The Aaron Swartz thing is not really the same kind of thing as the others, on various levels. See: https://en.wikipedia.org/wiki/United_States_v._Swartz

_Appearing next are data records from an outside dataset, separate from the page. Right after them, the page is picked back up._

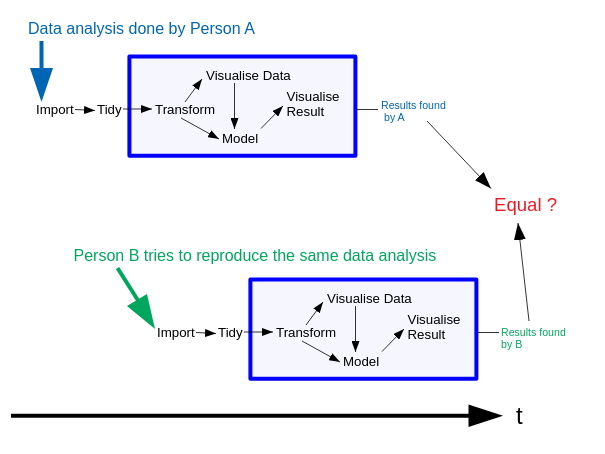
<!DOCTYPE html>
<html lang="en">
<head>
<meta charset="utf-8">
<title>Reproducing a data analysis</title>
<style>
:root {
  --ink: #000;
  --paper: #fff;
  --person-a: #0066b3;
  --person-b: #00a65d;
  --question: #ed1c24;
  --frame: #0000ff;
  --frame-fill: #f6f6ff;
}
* { box-sizing: border-box; margin: 0; padding: 0; }
html, body { width: 605px; height: 454px; overflow: hidden; background: var(--paper); }
.diagram {
  position: relative;
  width: 605px;
  height: 454px;
  overflow: hidden;
  color: var(--ink);
  font-family: "Liberation Sans", Arial, sans-serif;
}
.connectors { position: absolute; left: 0; top: 0; }
.diagram h2, .diagram p, .step { position: absolute; white-space: nowrap; }
.diagram h2 { font-size: 16px; line-height: 18px; font-weight: 400; }
.heading-a { left: 28px; top: 19.5px; color: var(--person-a); }
.heading-b { left: 73.5px; top: 246.5px; color: var(--person-b); }

.pipeline { position: absolute; width: 330px; height: 106px; list-style: none; }
.pipeline-a { left: 36px; top: 54px; }
.pipeline-b { left: 157px; top: 277px; }
.step { font-size: 13.3px; line-height: 15px; }
.import { left: 0; top: 48px; }
.tidy { left: 61px; top: 48px; }
.transform { left: 119px; top: 48px; }
.visualise-data { left: 170px; top: 14px; }
.model { left: 186px; top: 77px; }
.visualise-result { left: 250.5px; top: 35px; }

.diagram .results { font-size: 10.6px; line-height: 12px; }
.results-a { left: 381px; top: 99px; color: var(--person-a); }
.results-a span { padding-left: 3px; }
.results-b { left: 501px; top: 326px; color: var(--person-b); }
.diagram .equal { left: 494px; top: 194.5px; font-size: 18.6px; line-height: 20px; color: var(--question); }
.diagram .time { left: 516px; top: 402px; font-size: 24px; line-height: 28px; }

.frame { fill: var(--frame-fill); stroke: var(--frame); stroke-width: 4; stroke-linejoin: round; }
.link { fill: none; stroke: var(--ink); stroke-width: 0.8; }
.arrow { marker-end: url(#head); }
.arrow-large { marker-end: url(#head-large); }
.start-a { fill: var(--person-a); stroke: var(--person-a); }
.start-b { fill: var(--person-b); stroke: var(--person-b); }
.axis { fill: var(--ink); stroke: var(--ink); }
.shaft { stroke-width: 4; }
.tip { stroke: none; }
</style>
</head>
<body>
<main class="diagram">
  <svg class="connectors" width="605" height="454" viewBox="0 0 605 454" aria-hidden="true">
    <defs>
      <marker id="head" markerUnits="userSpaceOnUse" markerWidth="12" markerHeight="8" refX="11" refY="4" orient="auto">
        <polygon points="0,0 11,4 0,8"/>
      </marker>
      <marker id="head-large" markerUnits="userSpaceOnUse" markerWidth="17" markerHeight="12" refX="17" refY="6" orient="auto">
        <polygon points="0,0 17,6 0,12"/>
      </marker>
      <g id="workflow">
        <rect class="frame" x="129.4" y="56.6" width="226" height="99.2"/>
        <g class="link arrow-set">
          <line class="arrow" x1="75" y1="109.5" x2="95" y2="110.5"/>
          <line class="arrow" x1="123" y1="109" x2="152" y2="109"/>
          <line class="arrow" x1="185" y1="102" x2="202" y2="79"/>
          <line class="arrow" x1="234.5" y1="83" x2="234.5" y2="129"/>
          <line class="arrow" x1="181" y1="118" x2="219" y2="139"/>
          <line class="arrow" x1="261" y1="128.5" x2="283" y2="106"/>
          <line x1="357" y1="109.5" x2="378" y2="109.5"/>
        </g>
      </g>
    </defs>

    <use href="#workflow"/>
    <use href="#workflow" x="121" y="223"/>

    <line class="link arrow-large" x1="427" y1="121" x2="491" y2="188.5"/>
    <line class="link arrow-large" x1="529" y1="321" x2="518" y2="223"/>

    <g class="start-a">
      <line class="shaft" x1="41.5" y1="41" x2="41.5" y2="70"/>
      <polygon class="tip" points="30,68 53,68 41.5,102"/>
    </g>
    <g class="start-b">
      <line class="shaft" x1="117.5" y1="268" x2="139" y2="302"/>
      <polygon class="tip" points="127,306 147,294 155,329"/>
    </g>
    <g class="axis">
      <line class="shaft" x1="11" y1="415.8" x2="471" y2="415.8"/>
      <polygon class="tip" points="468.5,404.5 503,415.8 468.5,427"/>
    </g>
  </svg>

  <h2 class="heading-a">Data analysis done by Person A</h2>
  <ul class="pipeline pipeline-a">
    <li class="step import">Import</li>
    <li class="step tidy">Tidy</li>
    <li class="step transform">Transform</li>
    <li class="step visualise-data">Visualise Data</li>
    <li class="step model">Model</li>
    <li class="step visualise-result">Visualise<br>Result</li>
  </ul>
  <p class="results results-a">Results found<br><span>by A</span></p>

  <p class="equal">Equal ?</p>

  <h2 class="heading-b">Person B tries to reproduce the same data analysis</h2>
  <ul class="pipeline pipeline-b">
    <li class="step import">Import</li>
    <li class="step tidy">Tidy</li>
    <li class="step transform">Transform</li>
    <li class="step visualise-data">Visualise Data</li>
    <li class="step model">Model</li>
    <li class="step visualise-result">Visualise<br>Result</li>
  </ul>
  <p class="results results-b">Results found<br>by B</p>

  <p class="time">t</p>
</main>
</body>
</html>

A few aspects of my model: - Compute cost reduction is important for driving AI capabilities forward (among other things), and historically is mostly driven by things other than deployment of the most powerful systems (general semiconductor progress/learning curves, spillover from videogame related investments, deployment of systems other than the most powerful ones, e.g. machine translation, speech recognition, etc.). This may be changing as the share of NVIDIA's datacenter revenue increases and more companies deploy powerful LMs but for a long time this was the case. - Other drivers of AI progress such as investment in new algorithms via hiring people at top labs, algorithmic progress enabled by more compute, and increasing the amount of money spent on compute are only somewhat tied to deployment of the most powerful models. Again this may change over time but see e.g. all of DeepMind's value provided to Google via non-cutting-edge (or fairly domain specific) things like speech synthesis, as well as claims that it is a long-term investment rather than something which requires immediate revenue. Again these things may change over time but they have been true for some time and still have at least some truth. - Restraint is not all or nothing, e.g. given deployment of some system, it can be deployed more or less safely, there can be more or less alignment across companies on best practices, etc. And on the current margin, doing better w.r.t. safety is mostly bottlenecked by good ideas and people to execute on those ideas, rather than adjusting the "safety vs. speed" knob (though that's relevant to an extent, too). Given that situation, I think there is a lot of marginal additional restraint to be done without preventing deployment or otherwise significantly compromising lab interests (again, this could change eventually but right now I see plenty of opportunity to do "restraint-y" things that don't entail stopping all deployment).